Tens of thousands of people rioting in the streets over the tough new austerity plan which would mean more job cuts, wage cuts and pension reductions. Thousands of miles away from the protests, Greek nationals gather at a local coffee shop to talk about the problems in their home country.
It's a problem Constatine Vamianakis says started years ago. “Instead of creating jobs so they can make money, you borrow money, if you borrow money you have to pay it back one day,” said Vamianakis.
The time has come and Greece has no money and no collateral, so they're forced once again to secure 130 billion Euros in new rescue loans. Without it a potential catastrophic default next month that would have forced Greece out of Europe’s euro currency union.
Apostolos Votsis moved the U.S. in 1971. He still has friends and family in Greece whom he worries about. They’ve had their pay cut and their pensions slashed by more than 20%. Still Votsis says he understands why the Greek government made the difficult decision. "They agree to pass although they didn't want to pass, but they had to otherwise tomorrow morning no money to pay anybody,” said Votsis.
Still the agreement does nothing for the million of Greeks already out of work and the families struggling under the new tax laws. “There was no other way, we had to do it,” said Vamianakis. “Otherwise country would go in bankruptcy."

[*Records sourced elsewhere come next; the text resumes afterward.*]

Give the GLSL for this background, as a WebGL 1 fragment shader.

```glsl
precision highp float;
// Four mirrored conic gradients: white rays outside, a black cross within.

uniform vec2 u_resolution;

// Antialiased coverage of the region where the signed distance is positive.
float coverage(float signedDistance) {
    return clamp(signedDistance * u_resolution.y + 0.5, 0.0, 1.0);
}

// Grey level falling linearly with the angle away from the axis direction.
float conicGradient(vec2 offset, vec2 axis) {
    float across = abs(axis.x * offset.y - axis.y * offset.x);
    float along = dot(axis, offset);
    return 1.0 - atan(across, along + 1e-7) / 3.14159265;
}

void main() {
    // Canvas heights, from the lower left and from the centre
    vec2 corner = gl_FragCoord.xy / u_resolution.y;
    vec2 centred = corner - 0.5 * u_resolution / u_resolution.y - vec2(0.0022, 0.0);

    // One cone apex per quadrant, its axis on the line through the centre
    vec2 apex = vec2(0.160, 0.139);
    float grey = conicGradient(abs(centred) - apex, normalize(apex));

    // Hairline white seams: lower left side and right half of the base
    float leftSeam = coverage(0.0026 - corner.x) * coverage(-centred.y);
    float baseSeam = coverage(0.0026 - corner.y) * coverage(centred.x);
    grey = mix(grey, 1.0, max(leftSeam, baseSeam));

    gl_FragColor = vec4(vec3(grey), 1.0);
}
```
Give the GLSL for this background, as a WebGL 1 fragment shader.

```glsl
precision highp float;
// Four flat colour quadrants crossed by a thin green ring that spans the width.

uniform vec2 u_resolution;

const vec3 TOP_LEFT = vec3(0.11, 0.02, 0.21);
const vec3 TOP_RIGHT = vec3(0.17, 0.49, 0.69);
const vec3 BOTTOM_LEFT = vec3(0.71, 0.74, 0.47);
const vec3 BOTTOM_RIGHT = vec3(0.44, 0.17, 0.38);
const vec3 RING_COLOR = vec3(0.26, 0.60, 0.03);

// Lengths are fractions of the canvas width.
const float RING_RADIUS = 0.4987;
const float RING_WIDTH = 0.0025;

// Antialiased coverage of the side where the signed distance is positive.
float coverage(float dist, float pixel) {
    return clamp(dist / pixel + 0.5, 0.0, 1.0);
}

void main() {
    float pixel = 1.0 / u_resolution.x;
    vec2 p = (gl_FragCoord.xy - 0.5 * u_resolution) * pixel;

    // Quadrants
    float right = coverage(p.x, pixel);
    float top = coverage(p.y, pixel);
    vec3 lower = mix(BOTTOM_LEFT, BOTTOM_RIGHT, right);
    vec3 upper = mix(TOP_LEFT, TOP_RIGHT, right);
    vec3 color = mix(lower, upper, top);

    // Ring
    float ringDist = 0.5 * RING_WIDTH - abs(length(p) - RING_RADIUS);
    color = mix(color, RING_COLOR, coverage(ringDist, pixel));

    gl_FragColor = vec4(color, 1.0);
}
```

The bailout deal has not yet been finalized. Euro-Zone finance ministers will meet Wednesday to decide whether to approve the euro130 billion deal. If approved the deal will be combined with a massive bond swap to write off half the country’s privately held dept, reducing Greece’s debt load by almost euro100 billion.